But it is hard to believe it was nostalgia alone that allowed Numan, on tour to support his new album Savage, to sell out Toronto’s Opera House. Granted, many of the fans packed in front of the stage this past Friday night suffered from male pattern baldness (an observation made from the venue’s busy top balcony), indicating the age of their own fandom. But a significant proportion of the Numanoids in attendance were of both genders and were obviously born long after both ‘Cars’ and the ’80s. And while recent Numan tours have seen him milk nostaglia’s teat, performing early albums Telekon, The Pleasure Principle, and Replicas in their entirety, Numan here chose a set list that cannily balanced his recent catalogue with the classics.

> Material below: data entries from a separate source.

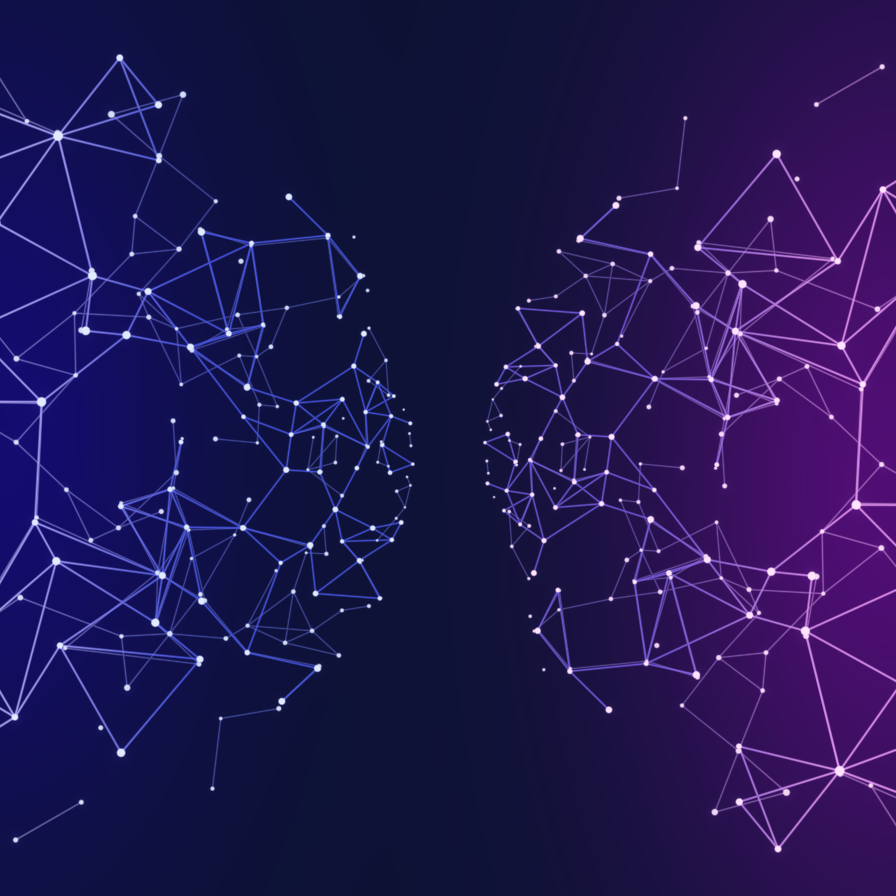
This background is drawn by a three.js fragment shader. Its source:

```glsl
// Two facing half-discs of linked glowing nodes over a blue to magenta gradient.
varying vec2 vUv;

// Background
const vec3 NAVY = vec3(0.050, 0.070, 0.205);
const vec3 BLUE_GLOW = vec3(0.080, 0.045, 0.435);
const vec3 MAGENTA_GLOW = vec3(0.315, 0.055, 0.455);
const vec2 BLUE_CENTER = vec2(0.0, 0.52);
const vec2 BLUE_SIZE = vec2(0.23, 0.46);
const vec2 MAGENTA_CENTER = vec2(1.0, 0.46);
const vec2 MAGENTA_SIZE = vec2(0.28, 0.55);

// Network
const vec3 LINE_BLUE = vec3(0.28, 0.34, 0.90);
const vec3 LINE_VIOLET = vec3(0.46, 0.36, 0.88);
const vec3 LINE_LAVENDER = vec3(0.70, 0.66, 0.97);
const vec3 LINE_PINK = vec3(0.89, 0.59, 0.94);
const vec3 NODE_BLUE = vec3(0.88, 0.92, 1.00);
const vec3 NODE_PINK = vec3(1.00, 0.89, 0.99);
const vec2 PIVOT = vec2(0.501, 0.494);    // the halves are turned about it
const vec2 FOCUS = vec2(0.590, 0.494);    // the left half shrinks towards it
const vec2 DISC_CENTER = vec2(0.0, 0.50);
const float DISC_RADIUS = 0.462;
const float HUB_CELL = 0.175;             // cell sizes in log-polar space
const float FINE_CELL = 0.122;
const float HUB_SEED = 37.0;
const float FINE_SEED = 211.0;
const float JITTER = 0.68;
const float TWIN_JITTER = 0.56;           // sets twin nodes beside the hubs
const float SOFT = 0.0012;

vec2 hash2(vec2 p) {
  vec3 h = fract(vec3(p.xyx) * vec3(0.1031, 0.1030, 0.0973));
  h += dot(h, h.yzx + 33.33);
  return fract((h.xx + h.yz) * h.zy);
}

float glow(vec2 p, vec2 center, vec2 size) {
  vec2 d = (p - center) / size;
  return exp(-dot(d, d));
}

vec2 toLogPolar(vec2 p) {
  vec2 d = p - FOCUS;
  return vec2(log(max(length(d), 0.001)), atan(d.y, -d.x));
}

// Canvas position of the jittered node in a log-polar cell
vec2 nodeAt(vec2 id, float cell, float seed, float jitter) {
  vec2 g = (id + 0.5 + jitter * (hash2(id + seed) - 0.5)) * cell;
  return FOCUS + exp(g.x) * vec2(-cos(g.y), sin(g.y));
}

bool isPresent(vec2 node, vec2 id, float seed, float density) {
  return distance(node, DISC_CENTER) < DISC_RADIUS
      && hash2(id + seed + 57.0).x < density;
}

float segmentDistance(vec2 p, vec2 a, vec2 b) {
  vec2 pa = p - a, ba = b - a;
  return length(pa - ba * clamp(dot(pa, ba) / dot(ba, ba), 0.0, 1.0));
}

float coverage(float d, float radius) {
  return 1.0 - smoothstep(radius - SOFT, radius + SOFT, d);
}

// Coverage of links (x), nodes (y) and node halos (z)
vec3 network(vec2 p, float cell, float seed, float jitter, float density, float weight) {
  vec2 base = floor(toLogPolar(p) / cell);
  float scale = length(p - FOCUS);
  float lineWidth = (0.0007 + 0.0007 * scale) * weight;
  vec3 result = vec3(0.0);
  for (int j = -1; j <= 1; j++) {
    for (int i = -1; i <= 1; i++) {
      vec2 id = base + vec2(float(i), float(j));
      vec2 a = nodeAt(id, cell, seed, jitter);
      if (!isPresent(a, id, seed, density)) continue;

      // Node dot, larger away from the focus
      float size = 0.75 + 0.5 * hash2(id + seed + 13.0).y;
      float radius = (0.0014 + 0.0052 * scale) * size * weight;
      float d = distance(p, a);
      result.y = max(result.y, coverage(d, radius));
      result.z = max(result.z, exp(-d / radius));

      // Links to four forward neighbours, fewer along the diagonals
      for (int k = 0; k < 4; k++) {
        float n = float(k);
        vec2 next = id + vec2(min(1.0, 2.0 - n), min(1.0, n));
        float chance = mod(n, 2.0) < 0.5 ? 0.74 : 0.48;
        if (hash2(id * 3.0 + seed + n * 17.0).x > chance) continue;
        vec2 b = nodeAt(next, cell, seed, jitter);
        if (!isPresent(b, next, seed, density)) continue;
        result.x = max(result.x, coverage(segmentDistance(p, a, b), lineWidth));
      }
    }
  }
  return result;
}

void main() {
  vec2 p = vUv;
  vec3 color = mix(NAVY, BLUE_GLOW, glow(p, BLUE_CENTER, BLUE_SIZE));
  color = mix(color, MAGENTA_GLOW, glow(p, MAGENTA_CENTER, MAGENTA_SIZE));

  // The right half is the left half turned about the pivot
  vec2 q = p.x > PIVOT.x ? 2.0 * PIVOT - p : p;
  vec3 hubs = network(q, HUB_CELL, HUB_SEED, JITTER, 0.84, 1.0);
  vec3 twins = network(q, HUB_CELL, HUB_SEED, TWIN_JITTER, 0.50, 0.68);
  vec3 fine = network(q, FINE_CELL, FINE_SEED, JITTER, 0.50, 0.68);
  fine = max(fine, twins);

  // Link and node tints across the canvas
  float side = smoothstep(0.42, 0.62, p.x);
  vec3 lineColor = mix(LINE_BLUE, LINE_VIOLET, side);
  lineColor = mix(LINE_LAVENDER, lineColor, smoothstep(0.0, 0.24, p.x));
  lineColor = mix(lineColor, LINE_PINK, smoothstep(0.70, 0.95, p.x));
  vec3 nodeColor = mix(NODE_BLUE, NODE_PINK, side);

  color = mix(color, mix(lineColor, nodeColor, 0.25), 0.55 * fine.x);
  color = mix(color, lineColor, 0.92 * hubs.x);
  color += lineColor * 0.15 * max(hubs.z, fine.z);
  color = mix(color, nodeColor, max(hubs.y, 0.92 * fine.y));
  gl_FragColor = vec4(color, 1.0);
}
```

Entering a stage illuminated by stark but dramatic lighting, Numan, dressed in the same semi-Arabic, post-apocalyptic outfit seen on Savage‘s cover, took advantage of the crowd’s excitement to play “Ghost Nation,” his new album’s anthemic opening track. “Metal” followed right after, but the balance of the evening featured newer work, including Savage tracks “My Name Is Ruin,” “Pray For the Pain You Serve,” “Mercy,” and “Bed of Thorns.”
“Down in the Park” (a song Foo Fighters love to cover live) made an early appearance while “Cars,” played towards the end, was performed with far more enthusiasm than one would expect given how many hundreds if not thousands of times Numan, 59, has performed that particular song. Being backed by a four-piece band, including a keyboardist, allowed Numan to stalk the stage and prove himself an amazingly limber performer considering his age.
The majority of Friday’s set scanned across Numan’s millennial career, including “A Prayer for the Unborn” (from 2000’s Pure), “The Fall” (from 2011’s Dead Son Rising), and “Love Hurt Bleed” (from 2013’s Splinter). If there is any complaint to be made about this darker, NIN-like renaissance period, it is that it can all become a bit same-y. Fortunately Numan knows when to make an exit, and when it seemed like the crowd’s energy might be about to flag, it was encore time.
Not surprisingly Numan dived deep into his history for his final songs, coming up with enthusiastic renditions of ‘”M.E.” and “Are ‘Friends’ Electric?” There was little to no stage banter this night, but the bond between artist and audience here in Toronto is doubtless. And while his past work may have sounded futuristic, Gary Numan seems to be very comfortable living (and performing) in the present.
Sean Plummer is a freelance entertainment writer, horror journalist/fan, feral cat wrangler, part-time Goth and proud dad.